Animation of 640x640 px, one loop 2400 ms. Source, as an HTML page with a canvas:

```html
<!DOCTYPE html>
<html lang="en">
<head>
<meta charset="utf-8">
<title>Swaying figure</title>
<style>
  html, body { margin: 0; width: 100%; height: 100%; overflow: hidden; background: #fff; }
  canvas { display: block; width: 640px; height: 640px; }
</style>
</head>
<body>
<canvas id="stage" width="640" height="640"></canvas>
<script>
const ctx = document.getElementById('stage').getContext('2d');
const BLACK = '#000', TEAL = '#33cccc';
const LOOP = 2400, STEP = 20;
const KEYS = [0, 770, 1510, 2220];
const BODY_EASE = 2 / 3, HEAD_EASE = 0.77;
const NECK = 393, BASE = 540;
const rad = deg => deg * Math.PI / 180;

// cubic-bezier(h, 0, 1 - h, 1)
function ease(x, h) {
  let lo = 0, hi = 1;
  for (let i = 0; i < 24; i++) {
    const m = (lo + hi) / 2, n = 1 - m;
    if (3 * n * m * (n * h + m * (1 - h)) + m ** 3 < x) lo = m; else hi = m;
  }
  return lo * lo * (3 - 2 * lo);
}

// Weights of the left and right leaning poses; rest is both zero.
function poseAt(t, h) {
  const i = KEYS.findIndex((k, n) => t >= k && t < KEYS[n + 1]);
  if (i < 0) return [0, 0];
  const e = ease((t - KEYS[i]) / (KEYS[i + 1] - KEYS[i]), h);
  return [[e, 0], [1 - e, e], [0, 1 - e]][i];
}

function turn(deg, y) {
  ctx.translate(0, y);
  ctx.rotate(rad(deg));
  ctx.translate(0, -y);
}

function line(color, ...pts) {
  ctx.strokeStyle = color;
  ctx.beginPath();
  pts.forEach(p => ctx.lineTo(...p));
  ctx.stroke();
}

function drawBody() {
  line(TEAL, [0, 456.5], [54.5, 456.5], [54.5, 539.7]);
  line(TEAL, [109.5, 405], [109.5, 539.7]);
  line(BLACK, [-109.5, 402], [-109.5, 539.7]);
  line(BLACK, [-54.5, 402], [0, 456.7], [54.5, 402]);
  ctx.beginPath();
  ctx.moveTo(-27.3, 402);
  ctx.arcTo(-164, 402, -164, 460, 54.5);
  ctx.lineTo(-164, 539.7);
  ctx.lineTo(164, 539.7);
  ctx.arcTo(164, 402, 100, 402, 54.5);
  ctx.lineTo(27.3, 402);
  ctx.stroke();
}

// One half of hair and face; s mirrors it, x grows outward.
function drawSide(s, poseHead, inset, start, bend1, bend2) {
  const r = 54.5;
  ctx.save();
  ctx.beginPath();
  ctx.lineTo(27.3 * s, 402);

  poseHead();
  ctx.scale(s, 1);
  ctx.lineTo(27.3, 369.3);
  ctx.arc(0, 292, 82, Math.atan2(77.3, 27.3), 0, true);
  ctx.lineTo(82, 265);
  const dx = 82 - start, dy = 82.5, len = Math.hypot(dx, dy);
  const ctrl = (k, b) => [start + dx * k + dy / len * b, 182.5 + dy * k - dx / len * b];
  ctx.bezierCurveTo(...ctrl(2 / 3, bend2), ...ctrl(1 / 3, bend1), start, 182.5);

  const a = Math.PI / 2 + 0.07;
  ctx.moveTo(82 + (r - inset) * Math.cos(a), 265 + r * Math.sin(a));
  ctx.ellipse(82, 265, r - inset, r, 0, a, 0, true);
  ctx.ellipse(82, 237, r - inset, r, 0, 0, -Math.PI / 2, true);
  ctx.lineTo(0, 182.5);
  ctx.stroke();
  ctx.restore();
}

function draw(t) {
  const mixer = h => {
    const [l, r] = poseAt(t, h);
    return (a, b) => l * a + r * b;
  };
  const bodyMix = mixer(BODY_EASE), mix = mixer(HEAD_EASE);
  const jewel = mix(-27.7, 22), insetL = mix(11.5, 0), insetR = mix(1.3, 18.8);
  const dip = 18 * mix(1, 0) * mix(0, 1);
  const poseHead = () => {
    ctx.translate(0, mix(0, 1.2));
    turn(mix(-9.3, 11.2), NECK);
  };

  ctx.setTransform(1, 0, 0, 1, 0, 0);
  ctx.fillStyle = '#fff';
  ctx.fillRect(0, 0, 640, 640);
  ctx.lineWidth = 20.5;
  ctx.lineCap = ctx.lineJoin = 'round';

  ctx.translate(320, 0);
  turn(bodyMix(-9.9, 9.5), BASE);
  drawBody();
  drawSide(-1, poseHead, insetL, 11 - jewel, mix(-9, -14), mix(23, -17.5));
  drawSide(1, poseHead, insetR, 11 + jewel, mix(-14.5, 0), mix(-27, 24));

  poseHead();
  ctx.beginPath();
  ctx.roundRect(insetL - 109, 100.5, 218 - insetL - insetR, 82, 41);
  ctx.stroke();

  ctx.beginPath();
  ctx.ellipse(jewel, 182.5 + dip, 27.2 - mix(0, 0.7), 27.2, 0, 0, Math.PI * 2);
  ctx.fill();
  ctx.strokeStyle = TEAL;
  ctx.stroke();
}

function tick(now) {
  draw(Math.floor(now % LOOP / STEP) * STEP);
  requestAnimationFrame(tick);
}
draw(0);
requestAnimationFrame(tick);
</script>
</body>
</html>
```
+-------+
For each line above that includes "poseHead", make a copy.

*Answer box*.
function drawSide(s, poseHead, inset, start, bend1, bend2) {
  poseHead();
  const poseHead = () => {
  drawSide(-1, poseHead, insetL, 11 - jewel, mix(-9, -14), mix(23, -17.5));
  drawSide(1, poseHead, insetR, 11 + jewel, mix(-14.5, 0), mix(-27, 24));
  poseHead();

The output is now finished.